> _Task item_
Going line by line through the listing below, count each line that includes the word "span", and reply with the count only.

◆ ◆ ◆ ◆ ◆

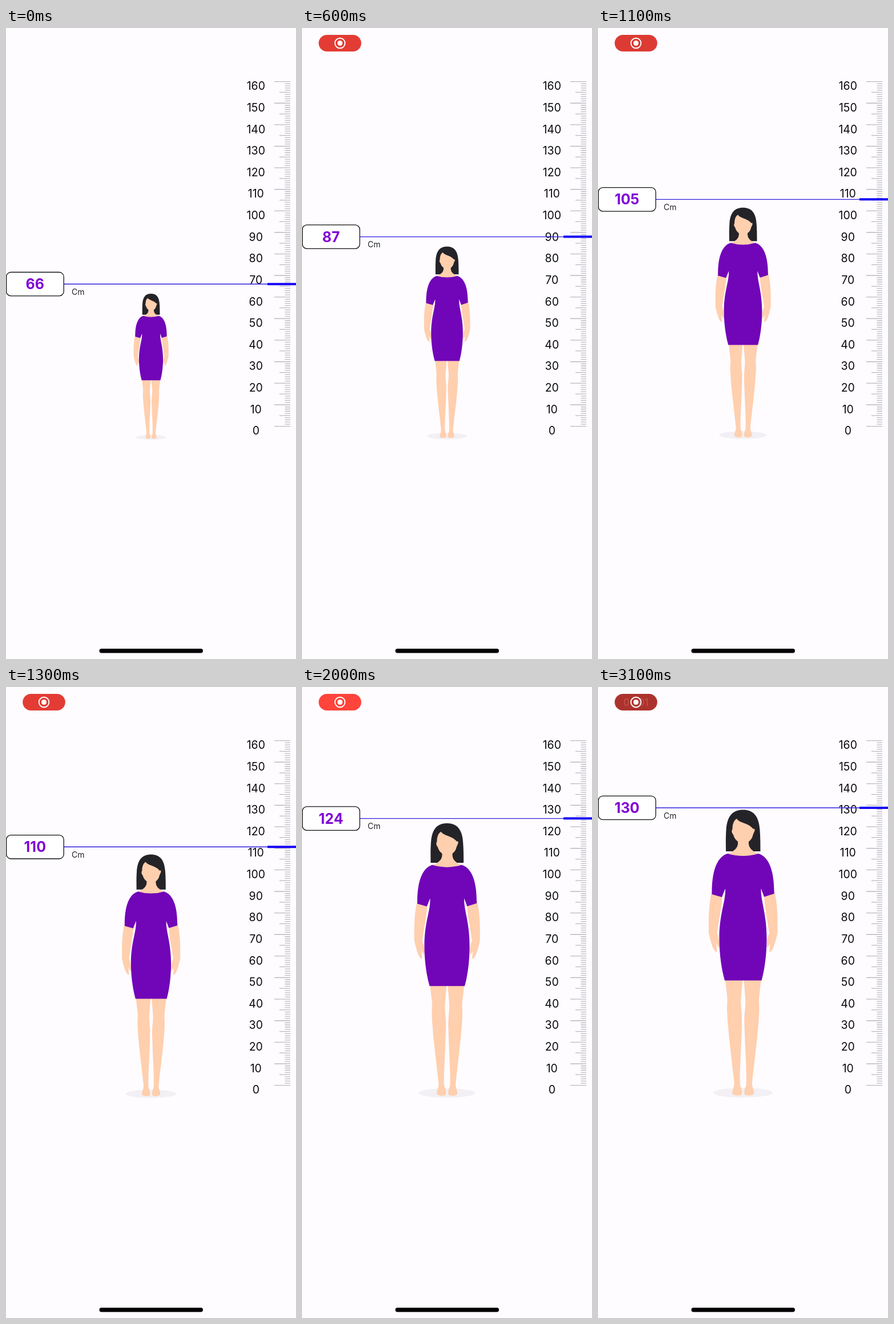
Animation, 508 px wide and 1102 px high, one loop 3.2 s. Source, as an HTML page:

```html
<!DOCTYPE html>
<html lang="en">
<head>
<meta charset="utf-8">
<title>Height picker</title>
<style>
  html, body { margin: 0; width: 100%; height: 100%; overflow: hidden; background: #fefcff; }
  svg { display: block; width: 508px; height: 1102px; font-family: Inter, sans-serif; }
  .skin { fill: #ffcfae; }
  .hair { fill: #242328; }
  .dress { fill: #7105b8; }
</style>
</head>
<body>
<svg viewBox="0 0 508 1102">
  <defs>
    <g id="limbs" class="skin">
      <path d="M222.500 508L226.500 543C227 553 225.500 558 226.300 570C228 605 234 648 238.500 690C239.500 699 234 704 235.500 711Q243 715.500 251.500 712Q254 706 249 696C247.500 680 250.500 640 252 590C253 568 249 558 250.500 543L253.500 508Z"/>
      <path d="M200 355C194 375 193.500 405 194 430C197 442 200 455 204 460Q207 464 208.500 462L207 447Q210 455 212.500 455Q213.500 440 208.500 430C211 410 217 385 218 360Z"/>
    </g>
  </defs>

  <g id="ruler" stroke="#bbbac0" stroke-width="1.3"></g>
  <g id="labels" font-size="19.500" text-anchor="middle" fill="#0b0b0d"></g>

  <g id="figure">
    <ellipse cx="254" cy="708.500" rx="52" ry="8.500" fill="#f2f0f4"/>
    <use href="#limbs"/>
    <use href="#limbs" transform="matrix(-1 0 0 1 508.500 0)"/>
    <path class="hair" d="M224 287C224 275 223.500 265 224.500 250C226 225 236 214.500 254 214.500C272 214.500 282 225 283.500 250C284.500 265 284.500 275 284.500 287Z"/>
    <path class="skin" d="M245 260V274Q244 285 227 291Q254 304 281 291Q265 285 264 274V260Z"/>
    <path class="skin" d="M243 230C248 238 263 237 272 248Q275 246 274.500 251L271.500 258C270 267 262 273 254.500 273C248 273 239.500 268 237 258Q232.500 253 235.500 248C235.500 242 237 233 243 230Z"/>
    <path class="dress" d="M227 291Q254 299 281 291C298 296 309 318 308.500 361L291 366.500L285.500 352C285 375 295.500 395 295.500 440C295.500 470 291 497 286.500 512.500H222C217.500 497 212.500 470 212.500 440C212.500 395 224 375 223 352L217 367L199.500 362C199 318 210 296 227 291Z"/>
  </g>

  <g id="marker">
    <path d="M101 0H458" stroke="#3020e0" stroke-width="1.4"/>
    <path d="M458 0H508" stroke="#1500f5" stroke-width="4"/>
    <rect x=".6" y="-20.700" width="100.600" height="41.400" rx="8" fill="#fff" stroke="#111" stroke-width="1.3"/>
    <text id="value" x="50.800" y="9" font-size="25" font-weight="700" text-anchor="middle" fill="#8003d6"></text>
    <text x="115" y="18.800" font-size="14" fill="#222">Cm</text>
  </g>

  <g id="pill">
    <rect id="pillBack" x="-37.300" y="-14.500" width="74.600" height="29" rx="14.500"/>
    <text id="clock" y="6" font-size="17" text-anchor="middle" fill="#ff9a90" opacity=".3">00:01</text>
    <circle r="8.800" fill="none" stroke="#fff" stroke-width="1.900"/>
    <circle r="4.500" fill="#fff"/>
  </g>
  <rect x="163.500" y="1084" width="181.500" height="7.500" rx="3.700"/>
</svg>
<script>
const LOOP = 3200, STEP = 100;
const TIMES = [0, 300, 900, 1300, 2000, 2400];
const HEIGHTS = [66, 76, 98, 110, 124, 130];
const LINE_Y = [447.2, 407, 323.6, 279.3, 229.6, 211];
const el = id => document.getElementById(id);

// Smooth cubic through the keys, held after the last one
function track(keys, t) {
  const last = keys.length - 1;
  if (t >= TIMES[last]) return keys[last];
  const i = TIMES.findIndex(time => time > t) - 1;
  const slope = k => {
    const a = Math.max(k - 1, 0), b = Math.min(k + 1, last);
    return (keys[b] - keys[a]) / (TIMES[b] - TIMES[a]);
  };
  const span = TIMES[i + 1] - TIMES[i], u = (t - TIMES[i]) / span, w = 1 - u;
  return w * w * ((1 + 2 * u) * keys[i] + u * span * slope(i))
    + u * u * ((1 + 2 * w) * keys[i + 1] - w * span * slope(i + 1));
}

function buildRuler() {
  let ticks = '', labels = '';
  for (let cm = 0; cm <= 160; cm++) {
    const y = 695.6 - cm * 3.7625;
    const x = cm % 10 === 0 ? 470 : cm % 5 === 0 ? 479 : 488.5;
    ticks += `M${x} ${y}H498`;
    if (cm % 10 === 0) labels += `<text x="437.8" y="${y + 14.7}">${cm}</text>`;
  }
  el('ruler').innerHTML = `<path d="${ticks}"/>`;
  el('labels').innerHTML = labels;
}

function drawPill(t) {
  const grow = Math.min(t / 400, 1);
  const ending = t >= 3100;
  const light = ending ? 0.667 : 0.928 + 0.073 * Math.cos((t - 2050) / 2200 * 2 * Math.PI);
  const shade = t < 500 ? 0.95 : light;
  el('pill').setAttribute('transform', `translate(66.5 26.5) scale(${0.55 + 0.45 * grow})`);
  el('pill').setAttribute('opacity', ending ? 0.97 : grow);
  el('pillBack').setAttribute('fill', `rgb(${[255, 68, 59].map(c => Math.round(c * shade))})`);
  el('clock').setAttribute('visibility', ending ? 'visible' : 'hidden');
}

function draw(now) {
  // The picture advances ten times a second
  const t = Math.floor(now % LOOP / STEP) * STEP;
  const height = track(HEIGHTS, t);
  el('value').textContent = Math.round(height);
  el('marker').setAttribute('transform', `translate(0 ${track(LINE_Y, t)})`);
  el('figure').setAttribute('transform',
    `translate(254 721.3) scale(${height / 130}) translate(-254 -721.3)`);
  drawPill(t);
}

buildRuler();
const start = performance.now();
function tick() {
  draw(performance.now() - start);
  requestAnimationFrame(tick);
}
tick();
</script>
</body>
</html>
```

◆ ◆ ◆ ◆ ◆

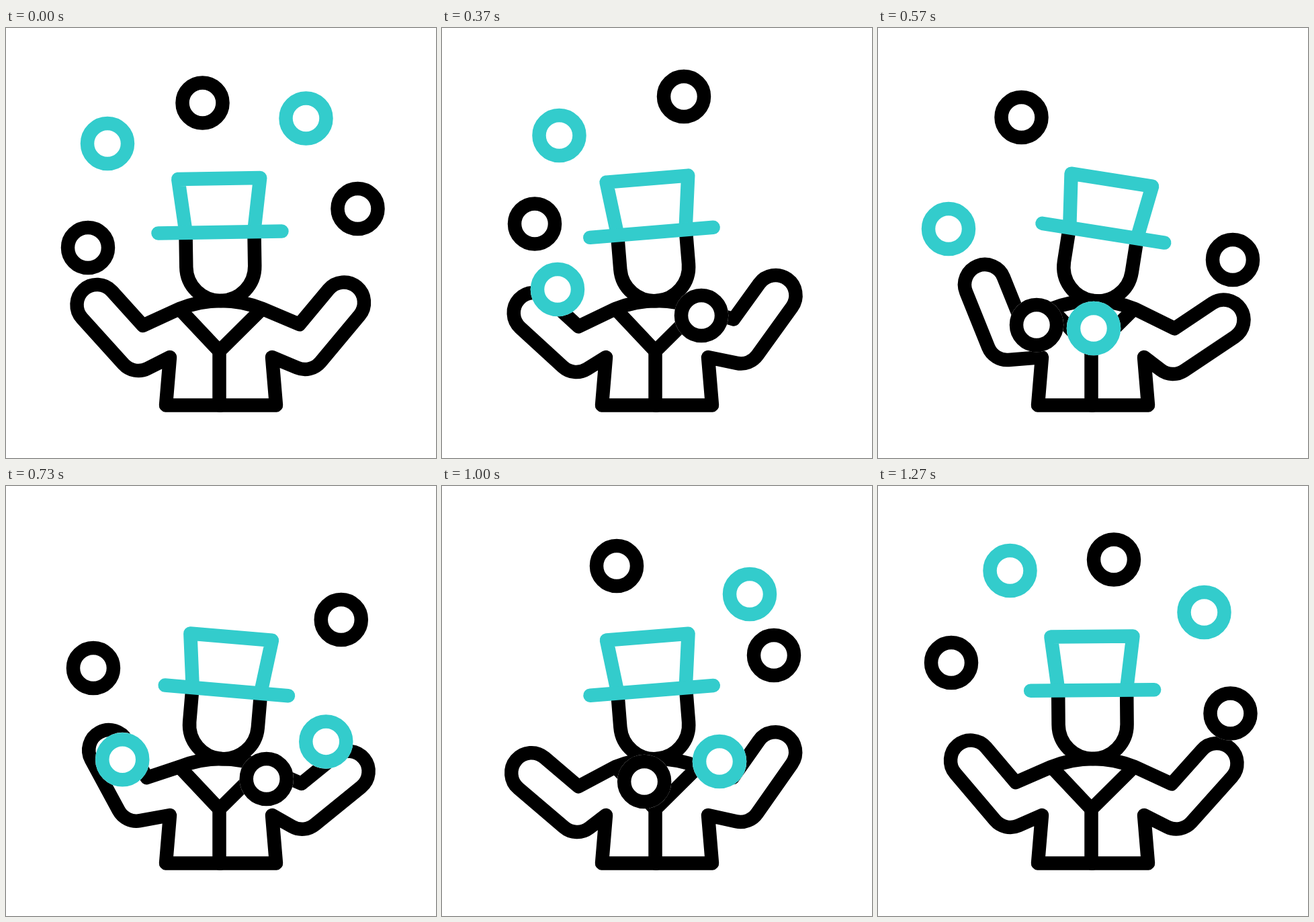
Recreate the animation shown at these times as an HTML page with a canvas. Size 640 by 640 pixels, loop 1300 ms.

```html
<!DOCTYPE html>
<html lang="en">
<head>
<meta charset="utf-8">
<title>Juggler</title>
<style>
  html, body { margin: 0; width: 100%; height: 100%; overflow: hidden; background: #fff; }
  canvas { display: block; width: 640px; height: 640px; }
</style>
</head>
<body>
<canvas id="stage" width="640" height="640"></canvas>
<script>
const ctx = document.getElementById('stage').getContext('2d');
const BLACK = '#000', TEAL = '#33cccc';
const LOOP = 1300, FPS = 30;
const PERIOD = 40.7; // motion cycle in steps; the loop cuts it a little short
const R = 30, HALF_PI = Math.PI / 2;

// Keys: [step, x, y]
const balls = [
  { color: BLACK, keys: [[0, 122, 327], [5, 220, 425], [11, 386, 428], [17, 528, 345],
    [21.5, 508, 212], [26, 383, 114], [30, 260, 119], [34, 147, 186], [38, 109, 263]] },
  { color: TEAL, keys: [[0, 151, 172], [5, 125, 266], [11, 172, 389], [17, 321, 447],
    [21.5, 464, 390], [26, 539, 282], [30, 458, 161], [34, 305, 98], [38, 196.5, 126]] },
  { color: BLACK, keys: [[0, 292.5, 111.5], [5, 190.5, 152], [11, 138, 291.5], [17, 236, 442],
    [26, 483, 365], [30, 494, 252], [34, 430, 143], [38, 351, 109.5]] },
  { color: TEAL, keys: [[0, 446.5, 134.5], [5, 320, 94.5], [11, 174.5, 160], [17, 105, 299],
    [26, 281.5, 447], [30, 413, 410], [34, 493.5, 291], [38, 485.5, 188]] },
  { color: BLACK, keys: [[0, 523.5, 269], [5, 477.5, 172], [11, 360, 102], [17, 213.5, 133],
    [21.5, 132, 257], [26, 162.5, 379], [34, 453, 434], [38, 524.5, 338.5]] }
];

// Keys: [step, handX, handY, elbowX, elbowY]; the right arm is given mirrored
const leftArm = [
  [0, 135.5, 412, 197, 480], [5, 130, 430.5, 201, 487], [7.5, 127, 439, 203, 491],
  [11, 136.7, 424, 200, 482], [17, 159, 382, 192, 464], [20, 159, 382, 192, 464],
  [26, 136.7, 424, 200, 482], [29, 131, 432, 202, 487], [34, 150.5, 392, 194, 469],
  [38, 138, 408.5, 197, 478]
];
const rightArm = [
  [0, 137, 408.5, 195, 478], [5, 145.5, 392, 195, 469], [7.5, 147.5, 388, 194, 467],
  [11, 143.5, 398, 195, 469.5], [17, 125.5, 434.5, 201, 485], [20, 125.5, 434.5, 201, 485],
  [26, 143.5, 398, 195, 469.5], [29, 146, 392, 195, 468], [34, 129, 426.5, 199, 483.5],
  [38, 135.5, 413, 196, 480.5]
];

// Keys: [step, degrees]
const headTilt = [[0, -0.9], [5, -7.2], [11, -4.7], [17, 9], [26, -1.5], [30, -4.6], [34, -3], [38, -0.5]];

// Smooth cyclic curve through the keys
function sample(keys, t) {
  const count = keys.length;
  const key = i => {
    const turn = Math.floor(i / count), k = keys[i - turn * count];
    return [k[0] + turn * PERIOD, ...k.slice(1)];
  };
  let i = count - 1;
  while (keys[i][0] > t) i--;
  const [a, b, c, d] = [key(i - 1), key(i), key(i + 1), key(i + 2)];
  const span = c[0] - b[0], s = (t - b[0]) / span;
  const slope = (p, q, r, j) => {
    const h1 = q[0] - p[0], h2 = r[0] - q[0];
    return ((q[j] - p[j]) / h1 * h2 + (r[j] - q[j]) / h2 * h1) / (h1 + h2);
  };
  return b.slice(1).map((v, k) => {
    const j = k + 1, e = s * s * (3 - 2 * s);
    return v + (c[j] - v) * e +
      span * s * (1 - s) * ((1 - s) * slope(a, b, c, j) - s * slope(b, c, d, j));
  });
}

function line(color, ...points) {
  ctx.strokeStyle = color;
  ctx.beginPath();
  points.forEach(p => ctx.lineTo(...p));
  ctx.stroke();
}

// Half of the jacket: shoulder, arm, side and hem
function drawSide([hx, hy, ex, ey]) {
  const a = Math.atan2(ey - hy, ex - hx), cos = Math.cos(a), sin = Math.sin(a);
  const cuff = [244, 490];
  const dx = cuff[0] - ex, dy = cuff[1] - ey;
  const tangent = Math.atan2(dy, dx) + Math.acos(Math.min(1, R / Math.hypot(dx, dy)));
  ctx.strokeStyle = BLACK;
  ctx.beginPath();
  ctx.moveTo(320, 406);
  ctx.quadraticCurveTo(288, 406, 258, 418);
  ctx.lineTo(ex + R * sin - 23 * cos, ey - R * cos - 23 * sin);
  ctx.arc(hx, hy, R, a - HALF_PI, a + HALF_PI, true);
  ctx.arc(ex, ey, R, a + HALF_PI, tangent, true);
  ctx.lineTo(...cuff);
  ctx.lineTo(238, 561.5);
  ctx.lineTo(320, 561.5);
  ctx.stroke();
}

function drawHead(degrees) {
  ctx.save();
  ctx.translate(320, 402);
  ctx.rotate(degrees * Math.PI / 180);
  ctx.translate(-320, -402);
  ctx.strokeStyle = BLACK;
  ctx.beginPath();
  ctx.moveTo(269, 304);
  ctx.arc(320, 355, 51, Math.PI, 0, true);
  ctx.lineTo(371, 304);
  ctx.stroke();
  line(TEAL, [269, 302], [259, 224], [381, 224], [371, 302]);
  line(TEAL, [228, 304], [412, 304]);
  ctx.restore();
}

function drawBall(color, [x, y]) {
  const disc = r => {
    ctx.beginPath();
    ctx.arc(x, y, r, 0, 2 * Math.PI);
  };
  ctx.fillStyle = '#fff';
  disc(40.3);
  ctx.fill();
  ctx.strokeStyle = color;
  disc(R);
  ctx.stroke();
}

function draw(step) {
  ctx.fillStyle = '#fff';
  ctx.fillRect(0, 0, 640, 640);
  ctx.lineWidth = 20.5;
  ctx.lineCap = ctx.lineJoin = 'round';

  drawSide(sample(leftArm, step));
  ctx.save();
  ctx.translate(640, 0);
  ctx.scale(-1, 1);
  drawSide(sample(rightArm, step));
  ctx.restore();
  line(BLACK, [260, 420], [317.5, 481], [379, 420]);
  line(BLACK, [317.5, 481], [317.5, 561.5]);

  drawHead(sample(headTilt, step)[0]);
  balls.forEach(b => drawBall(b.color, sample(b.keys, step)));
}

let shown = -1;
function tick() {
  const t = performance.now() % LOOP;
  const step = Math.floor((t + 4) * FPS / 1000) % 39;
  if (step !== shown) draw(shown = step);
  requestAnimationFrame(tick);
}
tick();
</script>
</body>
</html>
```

◆ ◆ ◆ ◆ ◆

> _Completed task_
5